Embiotoca lateralis; from the Greek root words embios (living)and tocos
(to bring forth) and the Latin word lateralis (lateral, due to their
Alternate Names: Striped surfperch, rainbow perch or blue perch.
Identification: Striped seaperch have narrow orange and blue
longitudinalstripes. Their dorsal spines are low and their body is deep
Size: To 15 inches; most caught off piers are 9-13 inches long.
Range: Point Cabras, Baja California, to Port Wrangell, southeastern
Habitat: Shallow-water, rocky-shore areas.
Piers: Common at central and northern California piers situated
near rocks.Best bets: Cayucos Pier, Santa Cruz Wharf, San Francisco
Municipal Pier, ElephantRock Pier, Point Arena Pier, Trinidad Pier,
and Citizens Dock in Crescent City.The Point Arena Pier is undoubtedly
the top pier in the state for striped seaperch;late winter to spring
will almost always yield perch and most are fairly large fish.
Bait and Tackle: A high/low rigging is most commonly used for
these largeperch. Use a size 6 or 4 hook, a weight heavy enough to keep
your bait stationary,and fish on the bottom near the pier. Striped perch
most commonly travel in schools;if one is caught more are probably around.
These perch will often make a sharp firststrike without hooking themselves.
Be patient, they will return and often keep peckingat the bait until
hooked. The best bait depends on location. North of San Franciscothe
best bait is fresh mussels, raw shrimp (small pieces), live rock crabs,
livepile worms, tube worms and crab backs; in the Bay Area live grass
shrimp and freshmussels are the top baits.
Food Value: Large enough to eat but the flesh is only fair. Generally
Comments: Although these perch are often large, some anglers
do not like tofish for them. In the spring, the largest perch will often
be females loaded withlive young; when landed, the fish will start to
give birth and the angler will befaced with the question of what to
do with dozens of small live baby perch. A fewanglers save them as bait,

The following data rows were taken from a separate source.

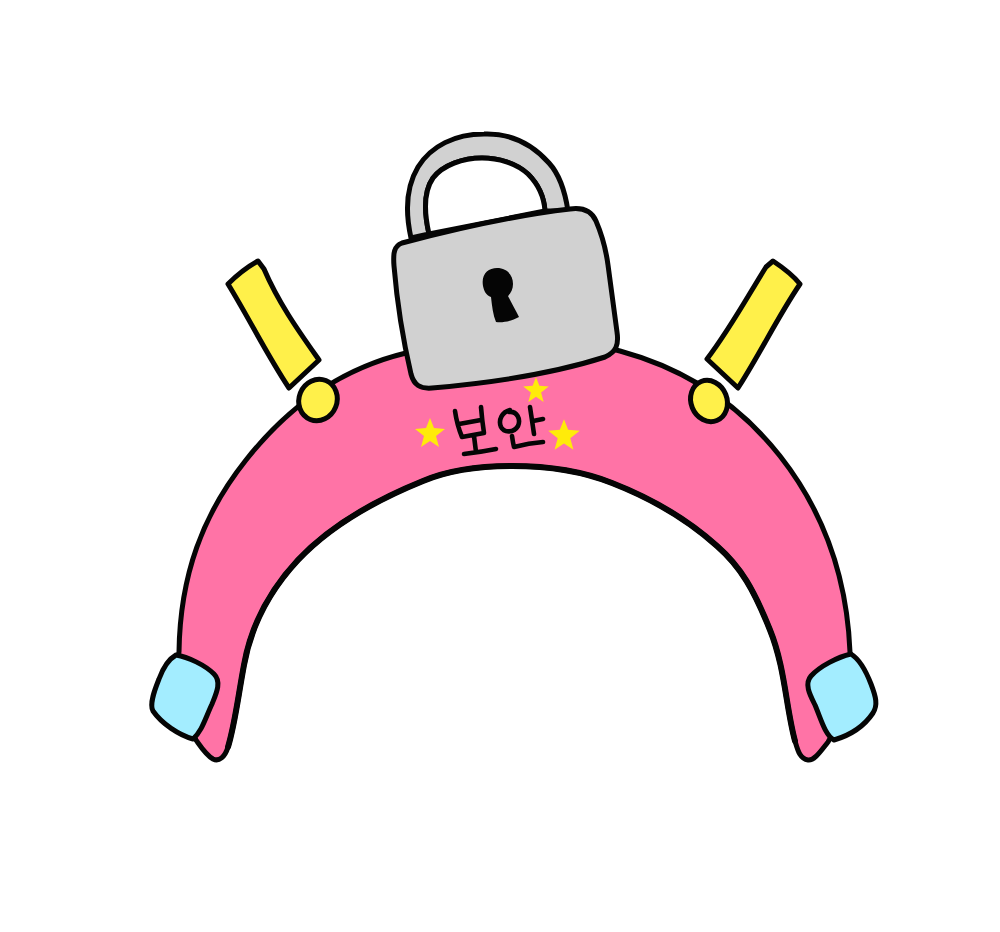
<!DOCTYPE html>
<html lang="ko">
<head>
<meta charset="utf-8">
<title>보안</title>
<style>
  :root {
    --paper: #ffffff;
    --ink: #050505;
    --band: #ff73a6;
    --steel: #d1d1d1;
    --yellow: #fff04a;
    --star: #ffeb0a;
    --sky: #a3edff;
  }
  html, body { margin: 0; height: 100%; overflow: hidden; background: var(--paper); }
  .artwork { display: block; width: 1000px; height: 932px; }
  .outlined { stroke: var(--ink); stroke-width: 5; stroke-linejoin: round; stroke-linecap: round; }
  .band { fill: var(--band); }
  .inner-edge { fill: none; stroke-width: 6; }
  .steel { fill: var(--steel); }
  .opening { fill: var(--paper); }
  .keyhole { fill: var(--ink); }
  .mark { fill: var(--yellow); }
  .tip { fill: var(--sky); }
  .star { fill: var(--star); }
  .lettering { fill: none; stroke: var(--ink); stroke-width: 4.6; stroke-linecap: round; stroke-linejoin: round; }
</style>
</head>
<body>
<svg class="artwork" viewBox="0 0 1000 932" role="img" aria-label="자물쇠가 달린 분홍색 보안 머리띠">
  <defs>
    <polygon id="star" points="0,-15 4,-5 15,-4 6,3 9,14 0,8 -9,14 -6,3 -15,-4 -4,-5"/>
  </defs>

  <g id="headband">
    <path class="band outlined" d="M179 652C180 575 203 514 246 460C292 402 344 368 406 353C474 336 556 334 620 351C686 369 740 405 780 456C824 512 847 577 850 652L858 690L828 742C820 752 814 761 808 760C800 759 798 751 795 741C786 708 785 667 770 630C754 590 741 567 717 546C687 519 653 499 612 483C582 471 551 466 512 466C479 466 449 470 423 481C376 500 331 525 298 560C270 590 251 626 244 665C238 697 235 724 228 747C225 757 219 762 213 759C206 755 201 747 196 740L170 690Z"/>
    <path class="outlined inner-edge" d="M795 741C786 708 785 667 770 630C754 590 741 567 717 546C687 519 653 499 612 483C582 471 551 466 512 466C479 466 449 470 423 481C376 500 331 525 298 560C270 590 251 626 244 665C238 697 235 724 228 747"/>
  </g>

  <g id="ear-tips">
    <path class="tip outlined" d="M176 655C188 657 205 665 214 674C222 682 216 694 212 704C205 719 202 731 193 739C179 735 162 724 153 711C149 704 155 689 159 679C163 668 169 659 176 655Z"/>
    <path class="tip outlined" d="M851 654C859 659 866 671 871 684C876 697 878 705 873 713C865 725 851 735 834 740C825 735 821 719 815 705C810 695 804 684 811 676C820 666 838 657 851 654Z"/>
  </g>

  <g id="exclamation-left">
    <path class="mark outlined" d="M228 284C236 276 247 267 258 261L264 269C279 304 300 333 319 360L289 388C267 355 250 320 228 284Z"/>
    <ellipse class="mark outlined" cx="318" cy="400" rx="19" ry="21" transform="rotate(22 318 400)"/>
  </g>
  <g id="exclamation-right">
    <path class="mark outlined" d="M773 261C782 267 792 274 800 284C777 318 760 354 738 388L707 359C730 329 749 294 766 267Z"/>
    <ellipse class="mark outlined" cx="709" cy="401" rx="18" ry="21" transform="rotate(-22 709 401)"/>
  </g>

  <g id="padlock">
    <path class="steel outlined" d="M411 238C405 211 406 187 418 167C431 146 455 134 484 134C511 133 533 145 549 163C560 175 565 191 568 211L545 211C544 195 537 183 528 174C516 163 498 158 482 158C463 158 443 165 433 178C424 191 424 212 429 234Z"/>
    <path class="opening outlined" d="M429 234C424 212 424 191 433 178C443 165 463 158 482 158C498 158 516 163 528 174C537 183 544 195 545 211Z"/>
    <path class="steel outlined" d="M402 243C455 229 518 215 570 209C584 207 592 212 596 221C602 235 606 250 608 265L617 332C619 345 616 352 605 357C552 374 490 383 432 388C420 389 414 385 411 374C403 340 397 302 394 266C393 253 394 246 402 243Z"/>
    <path class="keyhole" d="M483 286C481 274 488 268 497 268C507 268 513 275 513 284C513 289 511 293 508 296C512 304 516 311 519 317C512 321 503 323 496 322C493 315 492 306 491 297C486 295 484 291 483 286Z"/>
  </g>

  <g id="stars" class="star">
    <use href="#star" x="430" y="433"/>
    <use href="#star" transform="translate(536 390) scale(.85)"/>
    <use href="#star" transform="translate(564 435) scale(1.05)"/>
  </g>

  <g id="lettering" class="lettering" role="img" aria-label="보안">
    <path d="M455 411Q457 425 462 437L484 433Q482 420 481 407M459 424L481 420M474 436L476 452M464 454Q481 452 496 449"/>
    <path d="M510 410C502 412 498 420 501 427C504 433 514 433 518 426C521 419 517 411 509 412M530 407Q532 420 534 434M533 421L543 419M512 436Q513 443 514 447Q529 443 543 442"/>
  </g>
</svg>
</body>
</html>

many throw them in the water, and some simply refuse tokeep the mother
perch preferring to let nature work its answer to the question of survival.